Django has done a lot right with their framework and signals is one of the best parts. Signals help decoupled applications get notified when other actions occur in the framework.
Out of the box Django gives you several signals that are incredibly useful. You have the ability to do things pre and post save, init, delete, or even when a request is being processed. So lets get away from the concepts and demonstrate how these are used.

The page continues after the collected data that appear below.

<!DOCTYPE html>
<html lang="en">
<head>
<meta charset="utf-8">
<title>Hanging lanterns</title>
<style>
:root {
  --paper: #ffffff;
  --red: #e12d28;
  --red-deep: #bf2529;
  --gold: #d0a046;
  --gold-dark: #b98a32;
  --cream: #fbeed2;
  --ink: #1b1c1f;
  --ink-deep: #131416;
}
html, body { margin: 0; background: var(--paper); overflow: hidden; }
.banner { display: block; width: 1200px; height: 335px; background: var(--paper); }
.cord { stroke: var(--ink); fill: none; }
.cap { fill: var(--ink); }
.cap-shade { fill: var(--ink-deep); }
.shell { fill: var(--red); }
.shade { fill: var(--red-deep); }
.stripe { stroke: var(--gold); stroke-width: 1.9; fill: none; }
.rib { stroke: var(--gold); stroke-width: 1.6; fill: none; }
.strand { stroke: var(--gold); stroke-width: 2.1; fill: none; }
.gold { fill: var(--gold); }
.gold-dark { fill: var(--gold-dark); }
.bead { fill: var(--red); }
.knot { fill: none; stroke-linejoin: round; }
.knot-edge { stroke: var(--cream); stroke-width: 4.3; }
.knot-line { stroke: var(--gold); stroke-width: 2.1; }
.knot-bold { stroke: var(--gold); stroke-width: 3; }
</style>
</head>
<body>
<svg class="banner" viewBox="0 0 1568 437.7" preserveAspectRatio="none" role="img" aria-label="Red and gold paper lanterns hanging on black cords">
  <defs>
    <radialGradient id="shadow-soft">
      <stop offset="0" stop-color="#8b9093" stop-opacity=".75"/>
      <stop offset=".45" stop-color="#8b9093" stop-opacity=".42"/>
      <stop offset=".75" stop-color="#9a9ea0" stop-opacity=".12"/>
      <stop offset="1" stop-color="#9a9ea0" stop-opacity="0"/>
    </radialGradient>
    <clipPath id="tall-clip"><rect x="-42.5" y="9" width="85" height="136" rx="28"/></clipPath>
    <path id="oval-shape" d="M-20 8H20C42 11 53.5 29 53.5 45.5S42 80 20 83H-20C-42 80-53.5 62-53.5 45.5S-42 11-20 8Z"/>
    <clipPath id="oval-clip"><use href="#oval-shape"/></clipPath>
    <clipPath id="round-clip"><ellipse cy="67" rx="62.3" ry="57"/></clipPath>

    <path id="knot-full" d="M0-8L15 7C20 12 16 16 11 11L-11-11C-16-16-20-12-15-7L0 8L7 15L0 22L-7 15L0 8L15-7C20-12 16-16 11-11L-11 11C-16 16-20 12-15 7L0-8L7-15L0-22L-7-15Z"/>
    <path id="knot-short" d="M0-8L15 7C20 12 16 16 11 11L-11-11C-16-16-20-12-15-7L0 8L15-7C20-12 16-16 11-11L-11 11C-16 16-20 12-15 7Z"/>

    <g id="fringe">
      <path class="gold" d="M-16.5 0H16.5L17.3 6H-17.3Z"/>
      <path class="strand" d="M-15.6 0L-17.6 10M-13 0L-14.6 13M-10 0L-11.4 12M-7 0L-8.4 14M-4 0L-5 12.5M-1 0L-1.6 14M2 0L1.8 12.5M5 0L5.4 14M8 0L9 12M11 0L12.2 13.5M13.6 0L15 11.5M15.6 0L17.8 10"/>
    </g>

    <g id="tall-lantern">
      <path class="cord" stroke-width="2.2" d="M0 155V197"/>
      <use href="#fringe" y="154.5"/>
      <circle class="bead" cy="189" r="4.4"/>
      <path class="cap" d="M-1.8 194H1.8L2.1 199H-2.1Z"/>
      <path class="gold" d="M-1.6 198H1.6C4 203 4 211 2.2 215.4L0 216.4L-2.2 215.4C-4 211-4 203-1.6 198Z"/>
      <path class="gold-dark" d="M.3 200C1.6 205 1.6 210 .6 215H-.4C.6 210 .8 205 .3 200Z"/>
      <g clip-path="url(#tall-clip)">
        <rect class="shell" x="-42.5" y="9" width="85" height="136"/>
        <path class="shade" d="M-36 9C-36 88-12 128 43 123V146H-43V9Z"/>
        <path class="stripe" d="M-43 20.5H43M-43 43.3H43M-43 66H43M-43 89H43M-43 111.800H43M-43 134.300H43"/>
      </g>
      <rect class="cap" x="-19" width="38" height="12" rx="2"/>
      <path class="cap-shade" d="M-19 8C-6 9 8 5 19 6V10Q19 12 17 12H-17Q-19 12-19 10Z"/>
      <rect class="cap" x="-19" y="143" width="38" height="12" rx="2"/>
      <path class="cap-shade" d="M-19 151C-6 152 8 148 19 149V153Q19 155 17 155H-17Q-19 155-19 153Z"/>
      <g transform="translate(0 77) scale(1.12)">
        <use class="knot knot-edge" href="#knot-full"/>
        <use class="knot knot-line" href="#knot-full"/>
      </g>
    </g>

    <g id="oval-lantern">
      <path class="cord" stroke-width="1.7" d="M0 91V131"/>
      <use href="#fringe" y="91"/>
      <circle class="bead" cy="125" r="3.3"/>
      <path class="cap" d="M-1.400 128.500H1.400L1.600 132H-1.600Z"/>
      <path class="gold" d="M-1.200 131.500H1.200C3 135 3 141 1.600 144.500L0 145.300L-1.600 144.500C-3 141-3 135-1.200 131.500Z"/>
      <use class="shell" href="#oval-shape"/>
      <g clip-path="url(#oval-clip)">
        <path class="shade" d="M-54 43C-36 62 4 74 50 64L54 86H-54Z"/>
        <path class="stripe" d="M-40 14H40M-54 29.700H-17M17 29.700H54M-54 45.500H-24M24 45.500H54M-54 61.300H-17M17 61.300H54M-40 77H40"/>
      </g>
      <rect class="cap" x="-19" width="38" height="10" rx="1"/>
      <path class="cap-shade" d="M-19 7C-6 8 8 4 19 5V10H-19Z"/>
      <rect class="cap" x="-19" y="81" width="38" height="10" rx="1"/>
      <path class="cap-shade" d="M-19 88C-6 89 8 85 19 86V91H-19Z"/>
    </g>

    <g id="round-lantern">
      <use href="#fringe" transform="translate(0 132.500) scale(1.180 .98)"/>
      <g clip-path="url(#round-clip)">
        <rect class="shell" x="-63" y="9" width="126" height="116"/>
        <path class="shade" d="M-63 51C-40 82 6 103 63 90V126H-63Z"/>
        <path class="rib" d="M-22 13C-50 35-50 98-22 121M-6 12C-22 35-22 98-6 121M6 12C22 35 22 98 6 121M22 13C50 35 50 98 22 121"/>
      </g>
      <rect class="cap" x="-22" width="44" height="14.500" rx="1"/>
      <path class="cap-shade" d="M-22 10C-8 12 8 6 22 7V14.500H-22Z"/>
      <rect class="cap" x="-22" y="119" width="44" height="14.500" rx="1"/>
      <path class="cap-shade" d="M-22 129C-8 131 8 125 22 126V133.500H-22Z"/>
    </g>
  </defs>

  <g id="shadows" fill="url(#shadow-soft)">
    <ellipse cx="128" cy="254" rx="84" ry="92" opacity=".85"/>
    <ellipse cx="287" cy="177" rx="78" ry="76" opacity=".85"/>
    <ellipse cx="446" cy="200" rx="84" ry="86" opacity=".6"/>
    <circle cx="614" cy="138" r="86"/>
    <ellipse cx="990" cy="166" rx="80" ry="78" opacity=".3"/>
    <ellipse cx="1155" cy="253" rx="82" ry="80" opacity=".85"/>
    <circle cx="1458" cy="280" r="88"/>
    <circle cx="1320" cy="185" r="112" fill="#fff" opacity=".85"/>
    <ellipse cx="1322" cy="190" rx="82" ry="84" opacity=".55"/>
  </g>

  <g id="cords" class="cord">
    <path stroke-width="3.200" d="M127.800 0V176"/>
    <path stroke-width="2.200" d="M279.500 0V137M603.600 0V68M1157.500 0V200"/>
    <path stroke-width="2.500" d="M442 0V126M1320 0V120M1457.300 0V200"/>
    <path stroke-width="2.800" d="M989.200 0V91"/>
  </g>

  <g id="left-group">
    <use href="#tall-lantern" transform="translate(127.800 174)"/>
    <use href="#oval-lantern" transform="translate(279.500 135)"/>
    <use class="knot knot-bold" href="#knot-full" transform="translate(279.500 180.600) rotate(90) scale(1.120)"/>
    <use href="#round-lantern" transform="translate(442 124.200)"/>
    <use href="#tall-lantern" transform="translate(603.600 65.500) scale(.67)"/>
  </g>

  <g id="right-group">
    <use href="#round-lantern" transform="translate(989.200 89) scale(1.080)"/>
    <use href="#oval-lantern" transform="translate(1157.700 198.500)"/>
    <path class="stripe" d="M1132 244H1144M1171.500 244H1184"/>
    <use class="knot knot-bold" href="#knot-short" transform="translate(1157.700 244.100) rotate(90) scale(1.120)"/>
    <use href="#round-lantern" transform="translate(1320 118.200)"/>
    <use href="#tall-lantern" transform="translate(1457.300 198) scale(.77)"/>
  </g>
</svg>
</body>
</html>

Say we’ve got a blog
class Post(models.Model): title = models.CharField(_('title'), max_length=255) body = models.TextField(_('body')) created = models.DateTimeField(auto_now_add=True)
So somehow you want to notify one of the many blog-pinging services we’ve made a new post, rebuild the most recent posts cache, and tweet about it. Well with signals you have the ability to do all of this without having to add any methods to the Post class.
import twitter from django.core.cache import cache from django.db.models.signals import post_save from django.conf import settings def posted_blog(sender, created=None, instance=None, **kwargs): ''' Listens for a blog post to save and alerts some services. ''' if (created and instance is not None): tweet = 'New blog post! %s' instance.title t = twitter.PostUpdate(settings.TWITTER_USER, settings.TWITTER_PASSWD, tweet) cache.set(instance.cache_key, instance, 60*5) # send pingbacks # ... # whatever else else: cache.delete(instance.cache_key) post_save.connect(posted_blog, sender=Post)
There we go, by defining that function and using the post_init signal to connect the function to the Post model and execute it after it has been saved. The best part about it? It’s all built in.
Timblr fails at comments, so just @reply @notzach.
p.s. chances are this code is broken, examples fool.4 years ago